She defended “womanliness,” explaining that a woman should first be womanly, and wrote in A White Life for Two (Chicago: Women’s Temperance Publishing Association, 1890):
“God sets male and female side by side throughout his realm of law.”
She was the first dean of women at Northwestern University, founder of the World’s Woman’s Christian Temperance Union, and first president of the National Council of Women.
Frances Willard defended women being public speakers:
“The masses of the people have forsaken God’s house, and solace themselves in the saloons or the Sunday newspaper. But the masses will go to hear women when they speak.
Every woman who leads a life of weekday holiness, has the Gospel in her looks, however plain her face and dress may be, has round her head the sweet Madonna’s halo, in the eyes of every man who sees her.
She speaks to him with the cadence of his own mother’s voice. The devil knew what he was doing when he exhausted sophistry to keep woman down and silent …
Men have been preaching well nigh two thousand years, and the large majority of the converts have been women.
Suppose now that women should share the preaching power, might it not be reasonably expected that a majority of the converts under their administration would be men?
Indeed, how else are the latter to have a fair chance at the Gospel? … Why, then should the pulpit be shorn of half its power?”
Frances Willard’s older cousin was Emma Willard (1787-1870), who was an American educator and historian.
Emma was born in Berlin, Connecticut and began teaching at the age of sixteen.
Emma was married to John Willard in 1809, and with his help she established a girl’s boarding school in Middlebury, Vermont.
Emma Willard founded Troy Female Seminary in 1821, which was the first school in the United States to offer higher education for women.
Willard explained that the 19th century version of feminism was as an exercise in “pure practical Christianity.”
A famous graduate from Troy Female Seminary in 1832 was Elizabeth Cady Stanton (1815-1902).
Her “Declaration of Sentiments” at the 1848 Seneca Falls Convention is credited with initiating the nation’s women’s rights and women’s suffrage movements.
Regarding abortion, Elizabeth Cady Stanton wrote:
“There must be a remedy for such a crying evil as this … Let woman assert herself … and end this wholesale suffering and murder of helpless children.”
Troy Female Seminary was renamed in 1895 to Emma Willard School.
Emma wrote many successful books and later built a school for women in Athens, Greece.
In 1843, Emma Willard wrote:
“The government of the United States is acknowledged by the wise and good of other nations, to be the most free, impartial, and righteous government of the world;
but all agree, that for such a government to be sustained for many years, the principles of truth and righteousness, taught in the Holy Scriptures, must be practiced.

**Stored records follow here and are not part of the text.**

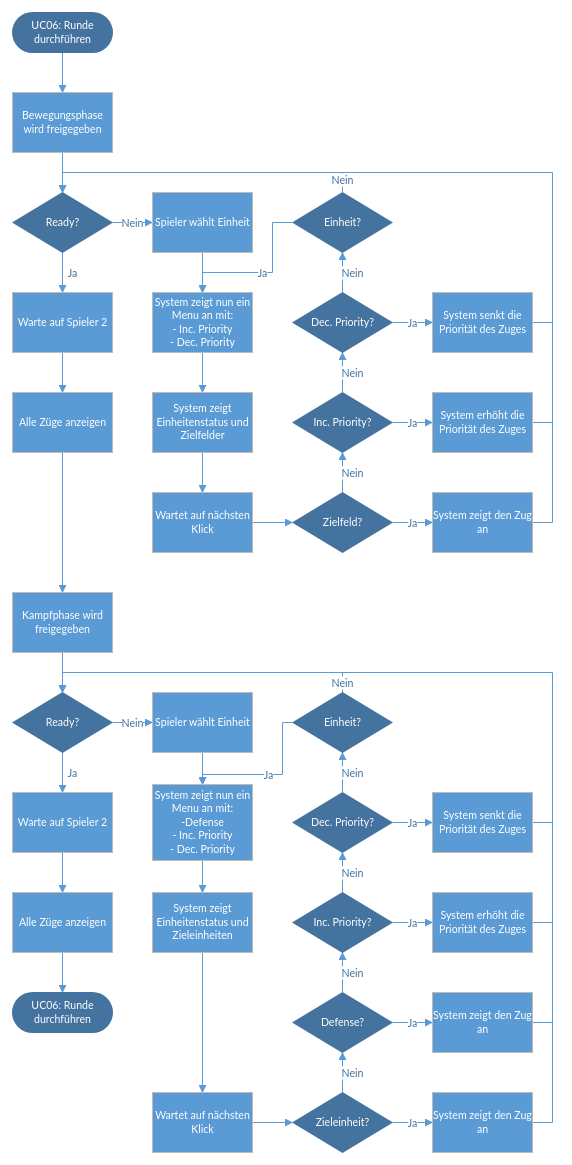
<!DOCTYPE html>
<html lang="de">
<head>
<meta charset="utf-8">
<title>UC06: Runde durchführen</title>
<style>
:root {
  --step: #5b9bd5;
  --decision: #44739f;
  --edge: #c3b9b2;
  --line: #5b9bd5;
  --label: #41719c;
  --paper: #ffffff;
}
* { box-sizing: border-box; }
html, body { margin: 0; background: var(--paper); overflow: hidden; }
.flowchart {
  position: relative;
  width: 572px;
  height: 1165px;
  overflow: hidden;
  font: 10.6px/13.5px Lato, "Open Sans", sans-serif;
}
.connectors { position: absolute; left: 0; top: 0; fill: none; stroke: var(--line); stroke-width: 1; }
.flow path { marker-end: url(#arrow); }
.node {
  position: absolute;
  left: var(--x);
  top: var(--y);
  width: 101px;
  height: 61px;
  display: flex;
  align-items: center;
  justify-content: center;
  text-align: center;
  white-space: nowrap;
  color: var(--paper);
}
.step { background: var(--step); border: 1px solid var(--edge); }
.menu { height: 77px; }
.decision { background: var(--decision); clip-path: polygon(50% 0, 100% 50%, 50% 100%, 0 50%); }
.terminal { background: var(--decision); height: 41px; border-radius: 21px; }
.c1 { --x: 12px; }
.c2 { --x: 152px; }
.c3 { --x: 292px; }
.c4 { --x: 432px; }
.label {
  position: absolute;
  left: var(--x);
  top: var(--y);
  transform: translate(-50%, -50%);
  line-height: 13px;
  color: var(--label);
  background: var(--paper);
}
</style>
</head>
<body>
<main class="flowchart">
  <svg class="connectors" width="572" height="1165" viewBox="0 0 572 1165" aria-hidden="true">
    <defs>
      <marker id="arrow" markerUnits="userSpaceOnUse" markerWidth="8" markerHeight="8" refX="7" refY="4" orient="auto">
        <polygon points="0,0 8,4 0,8" fill="#5b9bd5" stroke="none"/>
      </marker>
    </defs>
    <g class="flow">
      <path d="M62.5 53V92"/>
      <path d="M62.5 153V192"/>
      <path d="M62.5 253V292"/>
      <path d="M62.5 353V392"/>
      <path d="M62.5 453V592"/>
      <path d="M113 222.5H152"/>
      <path d="M202.5 253V292"/>
      <path d="M202.5 353V392"/>
      <path d="M202.5 453V492"/>
      <path d="M253 522.5H292"/>
      <path d="M342.5 492V453"/>
      <path d="M342.5 392V353"/>
      <path d="M342.5 292V253"/>
      <path d="M393 322.5H432"/>
      <path d="M393 422.5H432"/>
      <path d="M393 522.5H432"/>
      <path d="M292 222.5H272.5V272.5H202.5V292"/>
      <path d="M533 522.5H552.5V172.5H62.5V192"/>
    </g>
    <path d="M533 322.5H552.5M533 422.5H552.5M342.5 192V172.5"/>
    <g class="flow">
      <path d="M62.5 653V692"/>
      <path d="M62.5 753V792"/>
      <path d="M62.5 853V892"/>
      <path d="M62.5 953V992"/>
      <path d="M113 722.5H152"/>
      <path d="M202.5 753V784"/>
      <path d="M202.5 861V892"/>
      <path d="M202.5 953V1092"/>
      <path d="M253 1122.5H292"/>
      <path d="M342.5 1092V1053"/>
      <path d="M342.5 992V953"/>
      <path d="M342.5 892V853"/>
      <path d="M342.5 792V753"/>
      <path d="M393 822.5H432"/>
      <path d="M393 922.5H432"/>
      <path d="M393 1022.5H432"/>
      <path d="M393 1122.5H432"/>
      <path d="M292 722.5H282.5V774.5H202.5V784"/>
      <path d="M533 1122.5H552.5V672.5H62.5V692"/>
    </g>
    <path d="M533 822.5H552.5M533 922.5H552.5M533 1022.5H552.5M342.5 692V672.5"/>
  </svg>

  <section aria-label="Bewegungsphase">
    <div class="node terminal c1" style="--y:12px">UC06: Runde<br>durchführen</div>
    <div class="node step c1" style="--y:92px">Bewegungsphase<br>wird freigegeben</div>
    <div class="node decision c1" style="--y:192px">Ready?</div>
    <div class="node step c1" style="--y:292px">Warte auf Spieler 2</div>
    <div class="node step c1" style="--y:392px">Alle Züge anzeigen</div>

    <div class="node step c2" style="--y:192px">Spieler wählt Einheit</div>
    <div class="node step c2" style="--y:292px">System zeigt nun ein<br>Menu an mit:<br>- Inc. Priority<br>- Dec. Priority</div>
    <div class="node step c2" style="--y:392px">System zeigt<br>Einheitenstatus und<br>Zielfelder</div>
    <div class="node step c2" style="--y:492px">Wartet auf nächsten<br>Klick</div>

    <div class="node decision c3" style="--y:192px">Einheit?</div>
    <div class="node decision c3" style="--y:292px">Dec. Priority?</div>
    <div class="node decision c3" style="--y:392px">Inc. Priority?</div>
    <div class="node decision c3" style="--y:492px">Zielfeld?</div>

    <div class="node step c4" style="--y:292px">System senkt die<br>Priorität des Zuges</div>
    <div class="node step c4" style="--y:392px">System erhöht die<br>Priorität des Zuges</div>
    <div class="node step c4" style="--y:492px">System zeigt den Zug<br>an</div>

    <span class="label" style="--x:132.5px;--y:222.5px">Nein</span>
    <span class="label" style="--x:72.5px;--y:272.5px">Ja</span>
    <span class="label" style="--x:262.5px;--y:272.5px">Ja</span>
    <span class="label" style="--x:342.5px;--y:179.5px">Nein</span>
    <span class="label" style="--x:352.5px;--y:272.5px">Nein</span>
    <span class="label" style="--x:352.5px;--y:372.5px">Nein</span>
    <span class="label" style="--x:352.5px;--y:472.5px">Nein</span>
    <span class="label" style="--x:412.5px;--y:322.5px">Ja</span>
    <span class="label" style="--x:412.5px;--y:422.5px">Ja</span>
    <span class="label" style="--x:412.5px;--y:522.5px">Ja</span>
  </section>

  <section aria-label="Kampfphase">
    <div class="node step c1" style="--y:592px">Kampfphase wird<br>freigegeben</div>
    <div class="node decision c1" style="--y:692px">Ready?</div>
    <div class="node step c1" style="--y:792px">Warte auf Spieler 2</div>
    <div class="node step c1" style="--y:892px">Alle Züge anzeigen</div>
    <div class="node terminal c1" style="--y:992px">UC06: Runde<br>durchführen</div>

    <div class="node step c2" style="--y:692px">Spieler wählt Einheit</div>
    <div class="node step menu c2" style="--y:784px">System zeigt nun ein<br>Menu an mit:<br>-Defense<br>- Inc. Priority<br>- Dec. Priority</div>
    <div class="node step c2" style="--y:892px">System zeigt<br>Einheitenstatus und<br>Zieleinheiten</div>
    <div class="node step c2" style="--y:1092px">Wartet auf nächsten<br>Klick</div>

    <div class="node decision c3" style="--y:692px">Einheit?</div>
    <div class="node decision c3" style="--y:792px">Dec. Priority?</div>
    <div class="node decision c3" style="--y:892px">Inc. Priority?</div>
    <div class="node decision c3" style="--y:992px">Defense?</div>
    <div class="node decision c3" style="--y:1092px">Zieleinheit?</div>

    <div class="node step c4" style="--y:792px">System senkt die<br>Priorität des Zuges</div>
    <div class="node step c4" style="--y:892px">System erhöht die<br>Priorität des Zuges</div>
    <div class="node step c4" style="--y:992px">System zeigt den Zug<br>an</div>
    <div class="node step c4" style="--y:1092px">System zeigt den Zug<br>an</div>

    <span class="label" style="--x:132.5px;--y:722.5px">Nein</span>
    <span class="label" style="--x:72.5px;--y:772.5px">Ja</span>
    <span class="label" style="--x:268.5px;--y:774.5px">Ja</span>
    <span class="label" style="--x:342.5px;--y:682.5px">Nein</span>
    <span class="label" style="--x:352.5px;--y:772.5px">Nein</span>
    <span class="label" style="--x:352.5px;--y:872.5px">Nein</span>
    <span class="label" style="--x:352.5px;--y:972.5px">Nein</span>
    <span class="label" style="--x:352.5px;--y:1072.5px">Nein</span>
    <span class="label" style="--x:412.5px;--y:822.5px">Ja</span>
    <span class="label" style="--x:412.5px;--y:922.5px">Ja</span>
    <span class="label" style="--x:412.5px;--y:1022.5px">Ja</span>
    <span class="label" style="--x:412.5px;--y:1122.5px">Ja</span>
  </section>
</main>
</body>
</html>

The rulers must govern in the fear of God, and the people obey the laws.”
In commenting on the United States, Emma Willard stated:
“In observing the United States, there is much to convince us, that an Almighty, Overruling Providence, designed from the first, to place here a great, united people.”
In 1857, Emma Willard published a book for children titled, Morals for the Young: or, Good Principles Instilling Wisdom, in which she wrote:
My Dear Children and Youth:-
Since, then, wisdom teaches us to rate everything at its just value, it is wise to seek the favor and fear the frown of God, rather than to seek the favor, and fear the frown of men …
Look upon a Savior’s cross … ask pardon … and the Holy Spirit’s guidance … receive the Christian’s armor.”
(Get William J. Federer’s book American Minute: Notable Events of American Significance Remembered on the Date They Occurred www.AmericanMinute.com)
Self-Educated American Contributing Editor, William J. Federer, is the bestselling author of “Backfired: A Nation Born for Religious Tolerance no Longer Tolerates Religion,” and numerous other books. A frequent radio and television guest, his daily American Minute is broadcast nationally via radio, television, and Internet. Check out all of Bill’s books here.